Phone: 503-709-7866

If you haven’t checked out the East Multnomah County Soil and Water Conservation District District – – you should! Their website is filled with eco-friendly ideas for taking care of your land – whether it’s a condo backyard or a larger property. The Soil and Water Conservation District is charged with helping to reduce water pollution from storm run-off: the rain that pours off our roofs, driveways, and streets, picking up every pollutant in its path before dumping into storm drains and then into our rivers.

The Soil and Water Conservation District also works with land caretakers to eliminate soil erosion, reduce invasive plants, and re-introduce Native species, with all their benefits for wildlife. A great website and an even more interesting physical location at 5211 N Williams Ave. in Portland.

The East Multnomah Soil and Water Conservation District Office is located in a renovated home: The large lot is designed with pervious concrete driveways to allow rain to sink into the soil. The gutters flow into landscaped rain gardens that use rock and water absorbing plants to send roof water back underground instead of flash flooding into the street. The gorgeous metal rain chain in the shape of a tree is a work of art. The facility also sports a beautiful ‘green roof’ that absorbs rain for it’s lush plantings. A great place to visit for inspiration for your sustainable yard!

Water conservation

What are Rain Gardens?

The City of Portland is encouraging homeowners to disconnect their gutters, reducing the amount of water flowing into our overloaded water systems. The Water Dept. even offers a $10.00/month credit for doing so! However, just disconnecting your gutters without providing a place for water to disperse in your yard can create a soggy unhealthy garden and can damage your home.
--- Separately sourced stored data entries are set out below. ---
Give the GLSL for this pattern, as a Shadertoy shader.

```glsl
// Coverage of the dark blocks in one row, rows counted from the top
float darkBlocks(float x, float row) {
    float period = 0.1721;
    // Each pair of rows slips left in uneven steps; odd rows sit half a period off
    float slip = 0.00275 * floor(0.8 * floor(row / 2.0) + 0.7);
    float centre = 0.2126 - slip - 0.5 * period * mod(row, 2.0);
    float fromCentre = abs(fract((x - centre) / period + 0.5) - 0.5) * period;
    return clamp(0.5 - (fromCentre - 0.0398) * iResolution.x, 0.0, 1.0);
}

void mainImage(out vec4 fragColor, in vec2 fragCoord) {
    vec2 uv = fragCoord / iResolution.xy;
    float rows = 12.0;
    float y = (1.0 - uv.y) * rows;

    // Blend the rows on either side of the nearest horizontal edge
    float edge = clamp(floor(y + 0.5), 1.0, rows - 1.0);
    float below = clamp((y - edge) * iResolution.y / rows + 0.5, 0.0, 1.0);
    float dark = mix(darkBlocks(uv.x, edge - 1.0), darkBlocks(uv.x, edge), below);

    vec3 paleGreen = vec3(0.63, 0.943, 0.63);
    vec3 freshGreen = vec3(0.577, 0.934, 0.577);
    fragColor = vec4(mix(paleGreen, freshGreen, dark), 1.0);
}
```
Fortunately, there is a simple low-tech solution: A Rain Garden is a site that collects water run-off (from a roof or other hard surface) and allows it to percolate slowly into the soil. A selection of water-loving plants and grasses and natural rock and boulders can give the appearance of a mini-wetland or stream bed, integrated into your yard. Rain Gardens can reduce the need for irrigation and can be designed to attract butterflies, hummingbirds, and pollinators. A Rain Garden is a simple way to restore a bit of nature around your home.